> [About this exercise]: Scan the entries below. Return every line that includes "ring".

> [Data provided]:
[Start of Attachment]

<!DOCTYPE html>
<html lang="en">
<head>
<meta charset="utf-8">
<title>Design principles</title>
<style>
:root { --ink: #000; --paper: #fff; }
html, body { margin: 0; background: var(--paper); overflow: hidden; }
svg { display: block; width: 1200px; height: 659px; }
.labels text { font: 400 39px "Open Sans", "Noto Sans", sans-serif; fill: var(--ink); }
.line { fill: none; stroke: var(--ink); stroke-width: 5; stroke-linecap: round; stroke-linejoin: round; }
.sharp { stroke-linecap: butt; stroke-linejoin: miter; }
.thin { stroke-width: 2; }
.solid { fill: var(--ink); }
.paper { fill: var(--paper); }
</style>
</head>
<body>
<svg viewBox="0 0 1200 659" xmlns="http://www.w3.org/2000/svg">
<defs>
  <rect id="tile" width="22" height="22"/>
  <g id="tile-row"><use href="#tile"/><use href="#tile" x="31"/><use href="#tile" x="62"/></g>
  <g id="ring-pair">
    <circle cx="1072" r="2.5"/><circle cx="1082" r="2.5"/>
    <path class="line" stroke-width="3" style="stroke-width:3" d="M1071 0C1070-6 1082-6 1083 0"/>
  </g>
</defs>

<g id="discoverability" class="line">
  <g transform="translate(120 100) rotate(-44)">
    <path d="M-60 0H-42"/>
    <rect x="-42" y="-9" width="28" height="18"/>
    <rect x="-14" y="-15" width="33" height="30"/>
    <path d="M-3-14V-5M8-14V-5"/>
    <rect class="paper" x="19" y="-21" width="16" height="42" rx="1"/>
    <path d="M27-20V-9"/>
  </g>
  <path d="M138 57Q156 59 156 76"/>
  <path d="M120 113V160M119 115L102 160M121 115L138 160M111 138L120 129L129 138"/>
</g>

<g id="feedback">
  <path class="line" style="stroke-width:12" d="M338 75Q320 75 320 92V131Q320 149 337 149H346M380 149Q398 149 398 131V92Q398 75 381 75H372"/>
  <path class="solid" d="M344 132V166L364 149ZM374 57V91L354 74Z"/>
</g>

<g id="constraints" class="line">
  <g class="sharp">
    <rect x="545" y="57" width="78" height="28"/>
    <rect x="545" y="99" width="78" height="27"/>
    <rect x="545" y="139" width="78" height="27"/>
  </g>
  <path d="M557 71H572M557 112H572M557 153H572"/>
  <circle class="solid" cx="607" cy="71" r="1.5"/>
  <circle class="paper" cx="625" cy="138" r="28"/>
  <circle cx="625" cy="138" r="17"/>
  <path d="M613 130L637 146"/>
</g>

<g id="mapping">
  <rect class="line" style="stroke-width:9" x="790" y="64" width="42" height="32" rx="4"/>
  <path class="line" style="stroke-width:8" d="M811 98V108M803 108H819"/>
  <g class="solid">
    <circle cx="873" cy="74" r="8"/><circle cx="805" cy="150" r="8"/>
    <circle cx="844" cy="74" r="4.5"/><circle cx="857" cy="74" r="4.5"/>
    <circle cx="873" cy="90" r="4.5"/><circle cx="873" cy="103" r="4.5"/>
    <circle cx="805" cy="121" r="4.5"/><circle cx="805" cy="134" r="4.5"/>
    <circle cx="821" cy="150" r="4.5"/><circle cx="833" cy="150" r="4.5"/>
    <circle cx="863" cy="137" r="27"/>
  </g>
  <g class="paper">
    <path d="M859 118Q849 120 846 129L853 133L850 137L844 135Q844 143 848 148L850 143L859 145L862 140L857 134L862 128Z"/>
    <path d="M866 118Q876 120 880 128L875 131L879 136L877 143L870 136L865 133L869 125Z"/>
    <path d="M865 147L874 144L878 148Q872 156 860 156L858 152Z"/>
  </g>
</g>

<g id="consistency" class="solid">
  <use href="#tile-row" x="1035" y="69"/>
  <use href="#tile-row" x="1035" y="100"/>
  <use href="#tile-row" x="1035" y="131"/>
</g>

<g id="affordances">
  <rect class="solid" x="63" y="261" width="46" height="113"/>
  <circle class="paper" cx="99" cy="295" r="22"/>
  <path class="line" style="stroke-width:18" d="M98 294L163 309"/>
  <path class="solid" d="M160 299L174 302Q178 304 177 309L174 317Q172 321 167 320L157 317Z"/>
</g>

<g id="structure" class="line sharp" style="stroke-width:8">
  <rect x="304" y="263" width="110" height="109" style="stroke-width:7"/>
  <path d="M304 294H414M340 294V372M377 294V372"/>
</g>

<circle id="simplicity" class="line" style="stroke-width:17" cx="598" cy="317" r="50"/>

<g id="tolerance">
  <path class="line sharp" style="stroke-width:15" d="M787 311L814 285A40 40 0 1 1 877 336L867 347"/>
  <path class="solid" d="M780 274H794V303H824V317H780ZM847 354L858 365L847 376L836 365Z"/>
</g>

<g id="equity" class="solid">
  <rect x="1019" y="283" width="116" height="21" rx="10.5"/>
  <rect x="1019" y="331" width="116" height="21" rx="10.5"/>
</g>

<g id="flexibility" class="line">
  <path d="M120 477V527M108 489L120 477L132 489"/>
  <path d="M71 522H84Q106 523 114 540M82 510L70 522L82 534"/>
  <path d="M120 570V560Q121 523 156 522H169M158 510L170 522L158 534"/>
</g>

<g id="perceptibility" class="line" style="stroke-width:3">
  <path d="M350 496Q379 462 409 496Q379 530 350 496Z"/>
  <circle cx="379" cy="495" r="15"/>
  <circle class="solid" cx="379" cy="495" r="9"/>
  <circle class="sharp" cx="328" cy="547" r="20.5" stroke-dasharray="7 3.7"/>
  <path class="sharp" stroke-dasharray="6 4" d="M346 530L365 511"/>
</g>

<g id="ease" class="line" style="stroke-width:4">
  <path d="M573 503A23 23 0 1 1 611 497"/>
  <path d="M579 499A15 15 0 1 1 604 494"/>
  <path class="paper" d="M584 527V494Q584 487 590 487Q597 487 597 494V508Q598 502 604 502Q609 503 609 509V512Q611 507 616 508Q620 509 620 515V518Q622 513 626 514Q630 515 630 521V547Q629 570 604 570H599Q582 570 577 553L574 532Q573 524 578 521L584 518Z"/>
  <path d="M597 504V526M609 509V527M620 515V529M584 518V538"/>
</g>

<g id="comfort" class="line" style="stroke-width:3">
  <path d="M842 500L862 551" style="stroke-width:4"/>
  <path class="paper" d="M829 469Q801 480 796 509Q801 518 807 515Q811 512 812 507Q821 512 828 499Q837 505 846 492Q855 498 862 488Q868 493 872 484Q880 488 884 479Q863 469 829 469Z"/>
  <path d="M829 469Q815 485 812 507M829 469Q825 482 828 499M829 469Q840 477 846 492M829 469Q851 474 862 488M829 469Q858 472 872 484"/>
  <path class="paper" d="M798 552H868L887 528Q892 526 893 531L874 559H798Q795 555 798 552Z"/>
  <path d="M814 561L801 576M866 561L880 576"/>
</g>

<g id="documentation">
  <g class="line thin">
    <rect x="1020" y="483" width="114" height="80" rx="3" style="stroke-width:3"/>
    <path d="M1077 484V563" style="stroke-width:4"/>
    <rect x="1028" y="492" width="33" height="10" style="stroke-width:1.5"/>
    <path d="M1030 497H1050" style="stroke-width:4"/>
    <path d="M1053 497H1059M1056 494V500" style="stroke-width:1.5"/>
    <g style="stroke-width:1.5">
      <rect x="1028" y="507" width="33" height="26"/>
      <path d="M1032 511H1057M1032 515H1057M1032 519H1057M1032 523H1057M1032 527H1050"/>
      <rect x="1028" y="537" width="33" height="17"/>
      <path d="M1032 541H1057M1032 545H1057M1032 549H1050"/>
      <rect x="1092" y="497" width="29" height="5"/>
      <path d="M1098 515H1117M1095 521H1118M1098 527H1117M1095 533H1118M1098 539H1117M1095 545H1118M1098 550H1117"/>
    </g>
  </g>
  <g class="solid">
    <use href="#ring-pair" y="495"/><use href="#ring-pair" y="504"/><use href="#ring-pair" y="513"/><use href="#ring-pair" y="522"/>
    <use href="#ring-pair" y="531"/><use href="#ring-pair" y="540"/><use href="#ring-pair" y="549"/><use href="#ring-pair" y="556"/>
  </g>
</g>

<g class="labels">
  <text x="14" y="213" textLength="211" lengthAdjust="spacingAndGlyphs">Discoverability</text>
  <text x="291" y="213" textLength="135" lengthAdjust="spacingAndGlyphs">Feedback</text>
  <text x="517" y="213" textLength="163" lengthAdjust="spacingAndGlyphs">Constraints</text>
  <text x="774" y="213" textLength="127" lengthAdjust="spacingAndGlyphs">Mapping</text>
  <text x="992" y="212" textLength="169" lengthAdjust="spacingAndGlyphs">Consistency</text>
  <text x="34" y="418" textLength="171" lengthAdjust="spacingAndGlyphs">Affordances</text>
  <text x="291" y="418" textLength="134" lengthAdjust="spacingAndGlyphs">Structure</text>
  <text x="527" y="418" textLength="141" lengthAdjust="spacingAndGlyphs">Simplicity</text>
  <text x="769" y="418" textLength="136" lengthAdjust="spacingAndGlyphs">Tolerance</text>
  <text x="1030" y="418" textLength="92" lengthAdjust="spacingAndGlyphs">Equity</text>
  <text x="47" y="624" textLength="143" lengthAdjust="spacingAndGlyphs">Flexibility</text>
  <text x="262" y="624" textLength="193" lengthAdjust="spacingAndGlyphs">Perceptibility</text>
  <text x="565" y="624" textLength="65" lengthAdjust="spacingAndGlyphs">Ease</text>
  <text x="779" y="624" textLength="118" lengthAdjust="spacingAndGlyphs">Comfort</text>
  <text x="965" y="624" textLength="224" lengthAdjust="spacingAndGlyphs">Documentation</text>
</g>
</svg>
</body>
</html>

[End of Attachment]

> [Answer section]:
  <g id="ring-pair">
    <use href="#ring-pair" y="495"/><use href="#ring-pair" y="504"/><use href="#ring-pair" y="513"/><use href="#ring-pair" y="522"/>
    <use href="#ring-pair" y="531"/><use href="#ring-pair" y="540"/><use href="#ring-pair" y="549"/><use href="#ring-pair" y="556"/>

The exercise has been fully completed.